Task item: Look for "brown" in the records and copy every line that has it.

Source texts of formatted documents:
****************************************
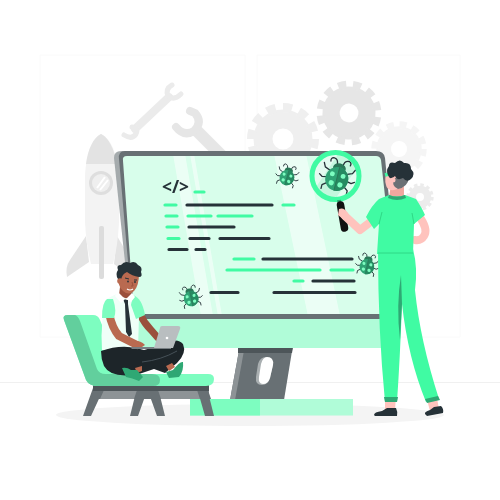
<!DOCTYPE html>
<html lang="en">
<head>
<meta charset="utf-8">
<title>Bug fixing illustration</title>
<style>
:root{--green:#40fba3;--mint:#7dfdc0;--pale:#d8feeb;--chin:#b0fcd8;--deep:#2fa874;--forest:#26855d;--bug:#2fa374;--bug-shade:#268a61;--bug-head:#2a7757;--ink:#263238;--frame:#687074;--steel:#8d9396;--skin:#ffc3bd;--brown:#b96a50;--brown-dark:#9a503c;--faint:#f4f4f4}
html,body{margin:0;background:#fff;overflow:hidden}
svg{display:block;width:500px;height:500px}
.code{fill:none;stroke-width:3.2;stroke-linecap:round}
.code-key{stroke:var(--green)}
.code-text{stroke:var(--ink)}
.tag{font:700 18px "Open Sans",Inter,sans-serif;fill:var(--ink)}
.legs{fill:none;stroke:var(--ink);stroke-width:1.3;stroke-linecap:round;stroke-linejoin:round}
.gear circle{fill:none;stroke:currentColor}
</style>
</head>
<body>
<svg viewBox="0 0 500 500" role="img" aria-label="Two people looking for bugs in code on a giant monitor">
<defs>
<g id="gear" class="gear">
<circle r="20" stroke-width="19"/>
<circle r="31.500" stroke-width="9" pathLength="24" stroke-dasharray="1.1 .9"/>
</g>
<g id="bug">
<path class="legs" d="M-9-6L-14-8L-16-12M-10 1L-15 2L-18 0M-9 7L-13 10L-13 14M9-6L14-8L16-12M10 1L15 2L18 0M9 7L13 10L13 14"/>
<path class="legs" d="M-3-13Q-3-19-8-19Q-11-18-10-15M3-13Q3-19 8-19Q11-18 10-15"/>
<ellipse cy="-10" rx="6.500" ry="5" fill="var(--bug-head)"/>
<ellipse cy="1" rx="11.500" ry="12" fill="var(--bug)"/>
<path d="M0-11A11.500 12 0 0 1 0 13Z" fill="var(--bug-shade)"/>
<path d="M0-11V13" stroke="var(--bug-head)"/>
<g fill="var(--mint)"><circle cx="-5.500" cy="-3" r="2.400"/><circle cx="5.500" cy="-3" r="2.400"/><circle cx="-4.500" cy="6" r="2.600"/><circle cx="4.500" cy="6" r="2.600"/></g>
</g>
<clipPath id="screen-clip"><path d="M127 156H376Q380 156 381 160L398 314H134L123 161Q122 156 127 156Z"/></clipPath>
<clipPath id="lens-clip"><circle cx="335.500" cy="176" r="23"/></clipPath>
</defs>

<g id="backdrop">
<path d="M40 55H245V337H40ZM257 55H460V337H257Z" fill="none" stroke="#fafafa"/>
<path d="M0 382.500H500" stroke="#f0f0f0"/>
<ellipse cx="250" cy="415" rx="194" ry="11" fill="var(--faint)"/>
</g>

<g id="gears">
<use href="#gear" transform="translate(283 139)" color="#efefef"/>
<use href="#gear" transform="translate(349 113) rotate(8) scale(.9)" color="#e6e6e6"/>
<use href="#gear" transform="translate(399 149) scale(.77)" color="#f5f5f5"/>
<use href="#gear" transform="translate(420 197) scale(.38)" color="#ececec"/>
</g>

<g id="wrenches" fill="none" stroke-linecap="round">
<g stroke="#ebebeb">
<path d="M135 129L169 97" stroke-width="8"/>
<path d="M124 135Q132 140 136 134Q139 128 132 127M181 94Q174 101 168 96Q165 89 172 85" stroke-width="5"/>
</g>
<g stroke="#e6e6e6">
<path d="M196 130L222 156" stroke-width="12" stroke-linecap="butt"/>
<path d="M176 127Q184 137 194 131Q203 122 195 113L190 111" stroke-width="8"/>
</g>
</g>

<g id="rocket">
<path d="M86 236L70 260Q65 267 67 277L89 262ZM117 236L130 258V276L114 264Z" fill="#e4e4e4"/>
<path d="M101 134C92 139 86 154 85 176V222Q86 244 91 264H113Q118 245 119 222V176C117 153 111 139 101 134Z" fill="#f3f3f3"/>
<path d="M101 134C93 138 88 149 86 164H117C114 149 109 138 101 134Z" fill="#e3e3e3"/>
<circle cx="101" cy="183" r="12" fill="#dedede"/><circle cx="101" cy="183" r="9" fill="#efefef"/>
<path d="M97 188L105 177M100 190L108 180" stroke="#fff" stroke-width="2"/>
<rect x="99" y="226" width="5" height="53" rx="2" fill="#dcdcdc"/>
</g>

<g id="monitor">
<path d="M240 345H293L284 400H230Z" fill="var(--frame)"/>
<path d="M240 345H245L235 400H230Z" fill="var(--steel)"/>
<path d="M238 347H293L292 353H238Z" fill="#4d5559"/>
<path d="M258 364Q260 357 266 357Q274 357 273 365L270 378Q268 385 262 385Q255 385 256 377Z" fill="#a9afb1"/>
<path d="M261 364Q263 357 267 357Q274 357 273 365L270 378Q268 384 263 384Q258 384 259 377Z" fill="#fff"/>
<rect x="190" y="399" width="163" height="16.500" fill="var(--chin)"/>
<rect x="190" y="399" width="70" height="16.500" fill="var(--mint)"/>
<path d="M114 158Q114 151 121 151H130L140 347Q135 345 133 338Z" fill="#a5abad"/>
<path d="M133 316H400V341Q400 348 393 348H143Q136 348 135 341Z" fill="var(--chin)"/>
<path d="M395 316H400V341Q400 348 393 348H388Q395 348 395 341Z" fill="#c9fde4"/>
<path d="M125 151H376Q384 151 385 158L401 319H133L119 159Q118 151 125 151Z" fill="var(--frame)"/>
<g clip-path="url(#screen-clip)">
<path d="M120 154H402V316H120Z" fill="var(--pale)"/>
<path d="M173 154H185L213 316H201ZM190 154H194L222 316H218ZM274 154H306L340 316H308Z" fill="#fff" opacity=".5"/>
</g>
</g>

<g id="code">
<text class="tag" x="162" y="193" textLength="27" lengthAdjust="spacingAndGlyphs">&lt;/&gt;</text>
<path class="code code-key" d="M195 192H204M165 205H176M283 205H294M166 216H177M188 216H211M218 216H252M167 227H178M168 238.500H179M234 259H254M227 270H320M331 270H353M294 281H303"/>
<path class="code code-text" d="M187 205H272M189 227H234M190 238.500H209M220 238.500H269M169 249.500H187M196 249.500H205M263 259H352M313 281H354M211 292.500H238M274 292.500H355"/>
</g>

<g id="bugs">
<use href="#bug" transform="translate(287 177) rotate(16) scale(.64)"/>
<use href="#bug" transform="translate(367 266) rotate(12) scale(.64)"/>
<use href="#bug" transform="translate(191 298) rotate(-12) scale(.64)"/>
</g>

<g id="magnifier">
<circle cx="335.500" cy="176" r="23" fill="#c4f7de"/>
<g clip-path="url(#lens-clip)">
<path d="M314 166L329 150H341L314 190ZM333 202L360 164V178L345 202Z" fill="#fff" opacity=".55"/>
<use href="#bug" transform="translate(337 178) rotate(14)"/>
</g>
<circle cx="335.500" cy="176" r="23.500" fill="none" stroke="var(--green)" stroke-width="5"/>
<path d="M339 200L340 206" stroke="var(--deep)" stroke-width="4"/>
<path d="M340.500 205L344.500 228" stroke="#111" stroke-width="7.500" stroke-linecap="round"/>
</g>

<g id="standing-person">
<path d="M385 396H396L395 410H385ZM426 396L436 393L439 409L430 411Z" fill="var(--skin)"/>
<path d="M374 415Q374 412 382 411L387 408H396Q398 412 397 416H375ZM425 414Q424 412 430 410L434 407L441 406Q444 409 443 413L427 416Z" fill="var(--ink)"/>
<path d="M378 249H413Q418 268 415 290Q420 340 439 399L426 402Q408 358 402 304Q400 358 397 402H385Q378 330 378 249Z" fill="var(--green)"/>
<path d="M401 275L402 304Q401 320 400 340Q396 305 401 275Z" fill="var(--deep)"/>
<path d="M384 397H398L397 402H385ZM425 399L438 396L440 400L427 403Z" fill="var(--deep)"/>
<path d="M421 219Q428 230 424 236Q421 241 415 240" fill="none" stroke="var(--skin)" stroke-width="8" stroke-linecap="round" stroke-linejoin="round"/>
<path d="M377 217L360 230L345 216" fill="none" stroke="var(--skin)" stroke-width="8" stroke-linecap="round" stroke-linejoin="round"/>
<path d="M339 209Q344 207 348 213L350 218L344 220L338 215Z" fill="var(--skin)"/>
<path d="M391 185H404V197Q397 203 389 197Z" fill="#f0a79f"/>
<path d="M387 172Q384 178 386 185Q387 191 394 190L404 187L406 170L394 166Z" fill="var(--skin)"/>
<path d="M385 175L389 174" stroke="var(--green)" stroke-width="3.500"/>
<path d="M394 178Q391 186 398 189Q408 187 409 177Z" fill="#6c7175"/>
<path d="M389 177Q385 171 389 166Q389 161 395 163Q400 158 404 163Q411 162 411 169Q416 174 411 179Q407 183 403 178Q397 181 395 176Q391 180 389 177Z" fill="var(--ink)"/>
<circle cx="393" cy="180" r="2.500" fill="var(--skin)"/>
<path d="M389 195Q397 198 405 195L416 199Q422 208 425 215L414 224L413 254H377L379 224L374 229L366 217Q372 205 379 199Z" fill="var(--green)"/>
<path d="M389 195Q397 198 405 195L406 198Q397 202 388 198Z" fill="var(--deep)"/>
<path d="M379 224L382 212M414 224L412 213M378 253H413" fill="none" stroke="#2fd886" stroke-width="1"/>
</g>

<g id="chair">
<path d="M93 388H104L91 416H83ZM137 388H148L138 416H130ZM147 388H158L165 416H157ZM197 388H207L214 416H205Z" fill="var(--frame)"/>
<path d="M93 390H209V399H93Z" fill="var(--steel)"/>
<path d="M93 390H104L100 399H92ZM137 390H158L161 399H134ZM197 390H208L211 399H200Z" fill="var(--frame)"/>
<path d="M93 385H209V391H93Z" fill="#4d5559"/>
<path d="M64 320Q62 315 68 315H93Q98 315 100 320L122 374H208Q214 374 214 379Q214 386 206 386H98Q89 386 86 380Z" fill="var(--mint)"/>
<path d="M64 320Q62 315 68 315H75Q78 316 80 321L97 369Q99 374 106 374H152Q160 374 160 380Q160 386 153 386H98Q89 386 86 380Z" fill="#62cf9d"/>
</g>

<g id="seated-person">
<path d="M140 314Q144 323 151 330L158 338" fill="none" stroke="var(--brown-dark)" stroke-width="7" stroke-linecap="round"/>
<path d="M107 299Q115 294 121 293L134 295Q139 302 139 315L138 350H102Q100 320 107 299Z" fill="#effff8"/>
<path d="M133 295Q142 298 145 315L136 319L131 305Z" fill="var(--mint)"/>
<path d="M120 287L132 289L131 296Q126 301 119 295Z" fill="var(--brown-dark)"/>
<path d="M123 299L128 300L128 304L132 334L129 337L126 332L125 304Z" fill="var(--ink)"/>
<path d="M118 292L125 299L121 303L115 296ZM132 293L126 299L131 302L135 297Z" fill="#fff"/>
<path d="M118 272Q117 286 123 291Q129 296 134 291Q139 286 139 273L130 269Z" fill="var(--brown)"/>
<path d="M118 279Q115 274 118 270Q116 265 121 265Q125 260 130 263Q135 260 138 265Q143 267 141 272Q143 277 139 277Q132 276 127 272Q122 274 121 280Z" fill="var(--ink)"/>
<circle cx="120" cy="281" r="2.800" fill="var(--brown)"/>
<path d="M125 278L129 279M134 280H137" stroke="var(--ink)" stroke-width="1"/>
<circle cx="128" cy="281.500" r=".9" fill="var(--ink)"/><circle cx="135" cy="282" r=".9" fill="var(--ink)"/>
<path d="M132 282L133 286L131 286" fill="none" stroke="var(--brown-dark)" stroke-width="1"/>
<path d="M127 289Q130 291 133 289" fill="none" stroke="#fff" stroke-width="1.200"/>
<path d="M101 351Q123 343 144 350L165 344Q177 337 183 344Q187 353 177 363L165 373L154 369L139 374Q111 379 104 366Q101 359 101 351Z" fill="#1d2529"/>
<path d="M142 362Q161 360 177 351" fill="none" stroke="#465158" stroke-width="1"/>
<path d="M135 368L142 366L142 371L137 373ZM166 366L172 363L175 367L169 371Z" fill="var(--brown)"/>
<path d="M122 368Q127 367 131 370L137 370L143 377L139 381Q132 378 126 377ZM166 372L173 370Q180 361 183 362Q184 371 179 377L169 378Z" fill="var(--deep)"/>
<path d="M109 313Q112 328 119 336L137 345" fill="none" stroke="var(--brown)" stroke-width="8" stroke-linecap="round" stroke-linejoin="round"/>
<path d="M107 299Q102 302 102 318L114 318Q117 311 113 299Z" fill="var(--mint)"/>
<path d="M132 341Q140 340 145 345L139 349L132 347Z" fill="var(--brown)"/>
<path d="M130 347H171V349H132Z" fill="#777e82"/>
<path d="M162 326H178Q181 326 180 329L173 348H154L160 328Q160 326 162 326Z" fill="#b9bec0"/>
<circle cx="167" cy="338" r="1.300" fill="#fff"/>
</g>
</svg>
</body>
</html>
****************************************
Written response:
:root{--green:#40fba3;--mint:#7dfdc0;--pale:#d8feeb;--chin:#b0fcd8;--deep:#2fa874;--forest:#26855d;--bug:#2fa374;--bug-shade:#268a61;--bug-head:#2a7757;--ink:#263238;--frame:#687074;--steel:#8d9396;--skin:#ffc3bd;--brown:#b96a50;--brown-dark:#9a503c;--faint:#f4f4f4}
<path d="M140 314Q144 323 151 330L158 338" fill="none" stroke="var(--brown-dark)" stroke-width="7" stroke-linecap="round"/>
<path d="M120 287L132 289L131 296Q126 301 119 295Z" fill="var(--brown-dark)"/>
<path d="M118 272Q117 286 123 291Q129 296 134 291Q139 286 139 273L130 269Z" fill="var(--brown)"/>
<circle cx="120" cy="281" r="2.800" fill="var(--brown)"/>
<path d="M132 282L133 286L131 286" fill="none" stroke="var(--brown-dark)" stroke-width="1"/>
<path d="M135 368L142 366L142 371L137 373ZM166 366L172 363L175 367L169 371Z" fill="var(--brown)"/>
<path d="M109 313Q112 328 119 336L137 345" fill="none" stroke="var(--brown)" stroke-width="8" stroke-linecap="round" stroke-linejoin="round"/>
<path d="M132 341Q140 340 145 345L139 349L132 347Z" fill="var(--brown)"/>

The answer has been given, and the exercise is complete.